> Task description: Go to the line below containing "142L470 140L479 148L477" and print exactly from there through the line containing "313Q568 304 579", both included. Print nothing else.

> Data supplied:
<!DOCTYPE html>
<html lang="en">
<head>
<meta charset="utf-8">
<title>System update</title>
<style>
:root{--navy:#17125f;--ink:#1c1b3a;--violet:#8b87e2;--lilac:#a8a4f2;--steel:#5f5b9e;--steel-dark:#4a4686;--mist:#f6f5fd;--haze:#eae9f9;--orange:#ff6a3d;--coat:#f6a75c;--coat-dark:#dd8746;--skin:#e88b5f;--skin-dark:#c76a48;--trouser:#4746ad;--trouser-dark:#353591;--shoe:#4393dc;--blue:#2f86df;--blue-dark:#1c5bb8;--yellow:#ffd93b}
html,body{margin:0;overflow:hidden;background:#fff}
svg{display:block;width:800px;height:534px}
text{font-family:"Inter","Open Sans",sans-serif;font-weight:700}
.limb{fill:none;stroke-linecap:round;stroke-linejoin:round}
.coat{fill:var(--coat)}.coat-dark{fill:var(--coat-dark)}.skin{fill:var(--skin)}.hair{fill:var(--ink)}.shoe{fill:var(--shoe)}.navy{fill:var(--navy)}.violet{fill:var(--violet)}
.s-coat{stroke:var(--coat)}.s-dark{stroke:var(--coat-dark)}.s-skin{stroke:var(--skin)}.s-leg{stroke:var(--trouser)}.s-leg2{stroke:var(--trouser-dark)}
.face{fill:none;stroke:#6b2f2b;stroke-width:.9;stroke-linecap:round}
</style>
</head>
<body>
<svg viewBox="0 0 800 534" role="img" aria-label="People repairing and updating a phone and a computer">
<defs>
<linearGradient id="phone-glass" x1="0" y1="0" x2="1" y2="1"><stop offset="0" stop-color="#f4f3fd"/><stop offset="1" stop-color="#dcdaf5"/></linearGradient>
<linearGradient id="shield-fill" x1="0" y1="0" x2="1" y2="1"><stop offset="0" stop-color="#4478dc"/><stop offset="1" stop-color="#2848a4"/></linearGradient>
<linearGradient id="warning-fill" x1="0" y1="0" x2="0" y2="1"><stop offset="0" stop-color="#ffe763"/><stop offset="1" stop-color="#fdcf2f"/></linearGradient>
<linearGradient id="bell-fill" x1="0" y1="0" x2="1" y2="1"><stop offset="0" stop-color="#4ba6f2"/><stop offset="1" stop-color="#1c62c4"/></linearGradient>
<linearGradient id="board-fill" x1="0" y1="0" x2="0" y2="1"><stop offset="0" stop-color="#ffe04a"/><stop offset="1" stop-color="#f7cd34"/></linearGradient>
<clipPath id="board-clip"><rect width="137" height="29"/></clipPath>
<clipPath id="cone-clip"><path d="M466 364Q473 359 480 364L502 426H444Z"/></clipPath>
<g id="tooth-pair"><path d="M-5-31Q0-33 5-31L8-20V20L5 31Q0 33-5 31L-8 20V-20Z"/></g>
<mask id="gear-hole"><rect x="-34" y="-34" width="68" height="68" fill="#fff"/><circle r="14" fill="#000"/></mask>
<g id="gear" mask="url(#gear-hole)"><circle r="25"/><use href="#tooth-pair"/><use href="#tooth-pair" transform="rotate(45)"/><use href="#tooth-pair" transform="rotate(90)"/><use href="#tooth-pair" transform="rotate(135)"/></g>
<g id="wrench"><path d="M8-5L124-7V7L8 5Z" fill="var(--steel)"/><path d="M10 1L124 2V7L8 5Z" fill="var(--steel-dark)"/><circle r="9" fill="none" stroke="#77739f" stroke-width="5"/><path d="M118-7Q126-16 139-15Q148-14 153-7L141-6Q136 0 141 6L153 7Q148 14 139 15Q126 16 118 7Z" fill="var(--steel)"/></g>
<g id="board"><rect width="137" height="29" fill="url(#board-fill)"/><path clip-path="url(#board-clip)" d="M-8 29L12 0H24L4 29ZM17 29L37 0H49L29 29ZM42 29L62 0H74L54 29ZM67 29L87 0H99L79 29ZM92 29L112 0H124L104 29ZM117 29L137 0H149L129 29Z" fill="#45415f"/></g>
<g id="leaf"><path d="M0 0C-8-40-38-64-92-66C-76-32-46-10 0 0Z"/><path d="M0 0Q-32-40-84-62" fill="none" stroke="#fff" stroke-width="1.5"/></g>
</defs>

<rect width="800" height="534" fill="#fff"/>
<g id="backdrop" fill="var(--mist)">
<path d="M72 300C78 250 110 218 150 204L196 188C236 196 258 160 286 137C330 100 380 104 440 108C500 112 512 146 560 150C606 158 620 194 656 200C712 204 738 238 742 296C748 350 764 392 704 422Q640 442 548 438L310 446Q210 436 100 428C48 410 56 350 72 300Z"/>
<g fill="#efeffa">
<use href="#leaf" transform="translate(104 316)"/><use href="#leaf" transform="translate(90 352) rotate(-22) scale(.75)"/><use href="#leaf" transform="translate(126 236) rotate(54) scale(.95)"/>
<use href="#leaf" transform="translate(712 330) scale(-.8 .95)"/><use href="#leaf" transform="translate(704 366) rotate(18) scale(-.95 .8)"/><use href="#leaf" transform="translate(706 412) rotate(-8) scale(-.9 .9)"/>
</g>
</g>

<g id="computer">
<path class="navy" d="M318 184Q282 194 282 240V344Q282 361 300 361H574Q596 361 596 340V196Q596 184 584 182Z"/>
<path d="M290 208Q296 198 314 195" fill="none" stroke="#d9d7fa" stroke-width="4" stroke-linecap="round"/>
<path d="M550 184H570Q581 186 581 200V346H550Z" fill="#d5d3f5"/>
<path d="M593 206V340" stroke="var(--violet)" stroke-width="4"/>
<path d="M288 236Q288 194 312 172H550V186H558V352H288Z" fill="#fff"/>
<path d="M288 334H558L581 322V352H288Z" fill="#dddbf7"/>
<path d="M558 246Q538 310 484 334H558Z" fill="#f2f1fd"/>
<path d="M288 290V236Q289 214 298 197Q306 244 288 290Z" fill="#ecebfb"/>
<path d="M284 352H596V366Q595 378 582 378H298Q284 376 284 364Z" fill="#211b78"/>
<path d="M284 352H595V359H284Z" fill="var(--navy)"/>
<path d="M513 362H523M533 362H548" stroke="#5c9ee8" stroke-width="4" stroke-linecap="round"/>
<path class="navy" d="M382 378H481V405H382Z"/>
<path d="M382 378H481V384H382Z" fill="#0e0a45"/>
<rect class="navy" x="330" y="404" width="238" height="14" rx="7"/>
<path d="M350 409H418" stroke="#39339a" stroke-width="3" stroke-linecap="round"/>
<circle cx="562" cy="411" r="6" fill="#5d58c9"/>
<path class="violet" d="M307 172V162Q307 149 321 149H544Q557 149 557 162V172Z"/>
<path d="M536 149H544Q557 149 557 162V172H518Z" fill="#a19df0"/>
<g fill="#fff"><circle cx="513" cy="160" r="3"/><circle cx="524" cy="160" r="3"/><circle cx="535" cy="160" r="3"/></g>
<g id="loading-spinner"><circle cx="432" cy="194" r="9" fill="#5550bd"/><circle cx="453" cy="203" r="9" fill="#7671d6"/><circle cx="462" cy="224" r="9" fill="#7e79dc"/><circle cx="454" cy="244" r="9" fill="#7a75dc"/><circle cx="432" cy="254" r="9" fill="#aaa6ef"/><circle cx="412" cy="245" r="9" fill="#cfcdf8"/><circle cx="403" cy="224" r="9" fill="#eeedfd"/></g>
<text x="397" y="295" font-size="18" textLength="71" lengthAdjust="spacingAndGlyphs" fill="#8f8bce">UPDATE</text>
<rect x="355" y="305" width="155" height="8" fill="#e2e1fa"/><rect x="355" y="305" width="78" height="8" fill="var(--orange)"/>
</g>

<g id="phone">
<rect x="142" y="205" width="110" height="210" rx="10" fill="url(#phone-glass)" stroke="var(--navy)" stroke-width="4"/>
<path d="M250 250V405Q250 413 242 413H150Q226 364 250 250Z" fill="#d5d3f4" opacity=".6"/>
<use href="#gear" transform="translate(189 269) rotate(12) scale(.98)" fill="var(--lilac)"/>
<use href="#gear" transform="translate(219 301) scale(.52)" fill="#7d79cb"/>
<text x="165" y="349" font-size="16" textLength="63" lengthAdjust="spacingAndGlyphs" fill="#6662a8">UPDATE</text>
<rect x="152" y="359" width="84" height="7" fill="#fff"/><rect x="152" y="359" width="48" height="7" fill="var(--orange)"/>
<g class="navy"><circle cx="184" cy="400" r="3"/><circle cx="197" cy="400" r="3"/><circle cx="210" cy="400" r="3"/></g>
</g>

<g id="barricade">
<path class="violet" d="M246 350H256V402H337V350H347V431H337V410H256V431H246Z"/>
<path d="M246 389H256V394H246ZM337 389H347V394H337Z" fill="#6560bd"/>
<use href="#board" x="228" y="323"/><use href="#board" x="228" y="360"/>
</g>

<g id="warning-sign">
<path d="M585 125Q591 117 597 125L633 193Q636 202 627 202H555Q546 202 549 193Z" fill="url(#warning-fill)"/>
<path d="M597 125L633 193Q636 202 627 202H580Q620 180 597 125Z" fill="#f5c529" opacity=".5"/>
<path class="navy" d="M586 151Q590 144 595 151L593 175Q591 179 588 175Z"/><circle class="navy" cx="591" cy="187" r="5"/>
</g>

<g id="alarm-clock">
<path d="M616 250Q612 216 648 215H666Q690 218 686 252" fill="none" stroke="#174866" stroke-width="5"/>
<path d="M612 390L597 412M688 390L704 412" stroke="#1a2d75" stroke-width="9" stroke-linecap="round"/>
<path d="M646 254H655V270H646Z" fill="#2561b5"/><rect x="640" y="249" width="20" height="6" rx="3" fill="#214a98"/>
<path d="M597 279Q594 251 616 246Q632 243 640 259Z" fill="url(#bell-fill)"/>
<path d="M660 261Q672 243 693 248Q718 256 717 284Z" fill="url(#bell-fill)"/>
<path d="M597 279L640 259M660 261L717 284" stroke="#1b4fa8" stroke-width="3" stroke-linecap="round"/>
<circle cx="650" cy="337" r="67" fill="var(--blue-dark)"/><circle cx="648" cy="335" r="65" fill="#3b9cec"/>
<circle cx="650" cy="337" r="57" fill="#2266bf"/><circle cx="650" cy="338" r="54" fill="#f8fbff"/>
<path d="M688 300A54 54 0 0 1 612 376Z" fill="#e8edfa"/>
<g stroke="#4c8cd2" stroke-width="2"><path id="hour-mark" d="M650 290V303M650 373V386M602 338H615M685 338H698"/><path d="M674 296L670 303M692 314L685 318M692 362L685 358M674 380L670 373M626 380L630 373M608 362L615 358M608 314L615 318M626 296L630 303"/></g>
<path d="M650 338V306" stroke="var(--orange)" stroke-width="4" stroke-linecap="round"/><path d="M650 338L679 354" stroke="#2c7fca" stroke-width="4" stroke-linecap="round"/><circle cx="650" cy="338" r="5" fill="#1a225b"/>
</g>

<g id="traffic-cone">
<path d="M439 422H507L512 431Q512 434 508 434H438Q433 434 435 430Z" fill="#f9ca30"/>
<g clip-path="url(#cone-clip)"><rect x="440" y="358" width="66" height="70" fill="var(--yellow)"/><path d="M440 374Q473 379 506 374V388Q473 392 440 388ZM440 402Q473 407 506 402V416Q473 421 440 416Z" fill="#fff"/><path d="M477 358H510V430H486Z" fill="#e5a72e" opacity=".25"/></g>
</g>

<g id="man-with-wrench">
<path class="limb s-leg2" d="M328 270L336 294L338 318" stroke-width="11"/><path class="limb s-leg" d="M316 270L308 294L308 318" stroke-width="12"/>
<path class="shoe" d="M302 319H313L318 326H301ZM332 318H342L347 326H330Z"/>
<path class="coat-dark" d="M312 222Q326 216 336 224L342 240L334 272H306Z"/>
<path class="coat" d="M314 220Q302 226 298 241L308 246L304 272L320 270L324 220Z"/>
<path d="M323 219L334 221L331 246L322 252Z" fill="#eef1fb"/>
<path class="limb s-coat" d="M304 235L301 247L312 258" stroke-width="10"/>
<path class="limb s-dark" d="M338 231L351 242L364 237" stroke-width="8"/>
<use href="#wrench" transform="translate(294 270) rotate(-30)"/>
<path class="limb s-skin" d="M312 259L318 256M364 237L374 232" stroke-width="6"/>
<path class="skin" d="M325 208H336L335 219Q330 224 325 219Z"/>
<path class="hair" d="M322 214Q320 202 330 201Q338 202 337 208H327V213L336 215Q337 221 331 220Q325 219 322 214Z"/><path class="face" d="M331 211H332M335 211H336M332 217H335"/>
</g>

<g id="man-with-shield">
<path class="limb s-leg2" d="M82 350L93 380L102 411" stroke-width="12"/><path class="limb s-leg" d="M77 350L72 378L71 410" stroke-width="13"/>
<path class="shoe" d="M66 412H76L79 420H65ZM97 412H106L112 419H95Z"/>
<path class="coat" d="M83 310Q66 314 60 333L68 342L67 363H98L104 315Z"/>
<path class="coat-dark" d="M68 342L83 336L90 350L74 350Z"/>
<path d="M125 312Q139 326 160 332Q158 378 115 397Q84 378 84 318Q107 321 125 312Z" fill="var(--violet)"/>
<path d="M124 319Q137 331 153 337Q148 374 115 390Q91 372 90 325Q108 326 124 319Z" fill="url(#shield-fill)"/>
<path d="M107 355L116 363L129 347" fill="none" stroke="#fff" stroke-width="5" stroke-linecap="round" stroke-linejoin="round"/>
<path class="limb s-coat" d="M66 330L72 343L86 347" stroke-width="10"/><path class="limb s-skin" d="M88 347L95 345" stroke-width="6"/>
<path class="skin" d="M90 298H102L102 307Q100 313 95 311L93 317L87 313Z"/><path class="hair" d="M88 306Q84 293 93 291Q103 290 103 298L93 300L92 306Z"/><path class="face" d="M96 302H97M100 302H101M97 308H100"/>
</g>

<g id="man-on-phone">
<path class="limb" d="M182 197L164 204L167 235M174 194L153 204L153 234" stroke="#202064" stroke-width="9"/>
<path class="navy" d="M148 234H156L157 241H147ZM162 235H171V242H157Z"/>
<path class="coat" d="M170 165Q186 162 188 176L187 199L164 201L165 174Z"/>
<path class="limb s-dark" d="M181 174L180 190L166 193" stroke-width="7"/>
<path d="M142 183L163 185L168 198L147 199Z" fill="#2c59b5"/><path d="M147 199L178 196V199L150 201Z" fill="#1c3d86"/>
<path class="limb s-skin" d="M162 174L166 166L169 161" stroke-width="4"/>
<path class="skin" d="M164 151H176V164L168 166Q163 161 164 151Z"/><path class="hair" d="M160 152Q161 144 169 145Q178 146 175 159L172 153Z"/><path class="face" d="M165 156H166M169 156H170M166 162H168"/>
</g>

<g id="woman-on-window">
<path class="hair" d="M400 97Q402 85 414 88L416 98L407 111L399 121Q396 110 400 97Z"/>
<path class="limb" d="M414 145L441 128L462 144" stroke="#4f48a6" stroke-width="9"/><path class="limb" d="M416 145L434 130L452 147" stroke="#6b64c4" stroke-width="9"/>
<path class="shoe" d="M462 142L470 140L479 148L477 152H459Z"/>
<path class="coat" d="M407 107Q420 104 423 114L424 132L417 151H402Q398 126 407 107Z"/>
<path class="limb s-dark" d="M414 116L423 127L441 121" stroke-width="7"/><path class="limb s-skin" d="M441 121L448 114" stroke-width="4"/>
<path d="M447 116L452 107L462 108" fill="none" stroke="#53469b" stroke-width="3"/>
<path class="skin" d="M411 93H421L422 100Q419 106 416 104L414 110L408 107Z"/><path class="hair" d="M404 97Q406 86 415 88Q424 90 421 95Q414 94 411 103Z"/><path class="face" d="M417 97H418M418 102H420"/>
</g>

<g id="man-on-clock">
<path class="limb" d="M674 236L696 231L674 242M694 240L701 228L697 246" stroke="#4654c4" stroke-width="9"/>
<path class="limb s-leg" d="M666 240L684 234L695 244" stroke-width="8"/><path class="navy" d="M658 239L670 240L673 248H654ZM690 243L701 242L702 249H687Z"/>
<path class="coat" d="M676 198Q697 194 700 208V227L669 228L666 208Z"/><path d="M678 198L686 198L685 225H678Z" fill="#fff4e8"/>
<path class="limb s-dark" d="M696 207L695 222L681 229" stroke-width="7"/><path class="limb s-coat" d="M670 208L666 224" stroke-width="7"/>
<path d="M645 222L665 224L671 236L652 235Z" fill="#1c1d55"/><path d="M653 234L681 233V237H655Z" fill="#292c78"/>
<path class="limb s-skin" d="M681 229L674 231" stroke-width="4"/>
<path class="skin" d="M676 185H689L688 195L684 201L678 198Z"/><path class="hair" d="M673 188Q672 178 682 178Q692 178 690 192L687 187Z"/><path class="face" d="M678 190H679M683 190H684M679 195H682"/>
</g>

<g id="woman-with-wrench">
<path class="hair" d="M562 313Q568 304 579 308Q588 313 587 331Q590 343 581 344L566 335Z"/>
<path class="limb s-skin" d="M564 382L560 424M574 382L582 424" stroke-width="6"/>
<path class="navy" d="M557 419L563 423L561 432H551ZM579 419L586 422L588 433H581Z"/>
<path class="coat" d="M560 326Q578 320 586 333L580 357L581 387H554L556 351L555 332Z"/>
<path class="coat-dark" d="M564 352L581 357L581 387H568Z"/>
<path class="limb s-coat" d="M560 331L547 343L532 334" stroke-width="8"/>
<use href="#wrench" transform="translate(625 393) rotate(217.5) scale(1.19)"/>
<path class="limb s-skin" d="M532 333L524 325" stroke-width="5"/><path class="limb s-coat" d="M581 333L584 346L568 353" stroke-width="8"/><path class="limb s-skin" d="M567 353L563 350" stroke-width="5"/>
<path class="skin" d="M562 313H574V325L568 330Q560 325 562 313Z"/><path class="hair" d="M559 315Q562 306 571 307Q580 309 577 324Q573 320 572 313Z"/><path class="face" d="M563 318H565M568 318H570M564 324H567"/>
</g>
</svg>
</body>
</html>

> Exercise solution:
<path class="shoe" d="M462 142L470 140L479 148L477 152H459Z"/>
<path class="coat" d="M407 107Q420 104 423 114L424 132L417 151H402Q398 126 407 107Z"/>
<path class="limb s-dark" d="M414 116L423 127L441 121" stroke-width="7"/><path class="limb s-skin" d="M441 121L448 114" stroke-width="4"/>
<path d="M447 116L452 107L462 108" fill="none" stroke="#53469b" stroke-width="3"/>
<path class="skin" d="M411 93H421L422 100Q419 106 416 104L414 110L408 107Z"/><path class="hair" d="M404 97Q406 86 415 88Q424 90 421 95Q414 94 411 103Z"/><path class="face" d="M417 97H418M418 102H420"/>
</g>

<g id="man-on-clock">
<path class="limb" d="M674 236L696 231L674 242M694 240L701 228L697 246" stroke="#4654c4" stroke-width="9"/>
<path class="limb s-leg" d="M666 240L684 234L695 244" stroke-width="8"/><path class="navy" d="M658 239L670 240L673 248H654ZM690 243L701 242L702 249H687Z"/>
<path class="coat" d="M676 198Q697 194 700 208V227L669 228L666 208Z"/><path d="M678 198L686 198L685 225H678Z" fill="#fff4e8"/>
<path class="limb s-dark" d="M696 207L695 222L681 229" stroke-width="7"/><path class="limb s-coat" d="M670 208L666 224" stroke-width="7"/>
<path d="M645 222L665 224L671 236L652 235Z" fill="#1c1d55"/><path d="M653 234L681 233V237H655Z" fill="#292c78"/>
<path class="limb s-skin" d="M681 229L674 231" stroke-width="4"/>
<path class="skin" d="M676 185H689L688 195L684 201L678 198Z"/><path class="hair" d="M673 188Q672 178 682 178Q692 178 690 192L687 187Z"/><path class="face" d="M678 190H679M683 190H684M679 195H682"/>
</g>

<g id="woman-with-wrench">
<path class="hair" d="M562 313Q568 304 579 308Q588 313 587 331Q590 343 581 344L566 335Z"/>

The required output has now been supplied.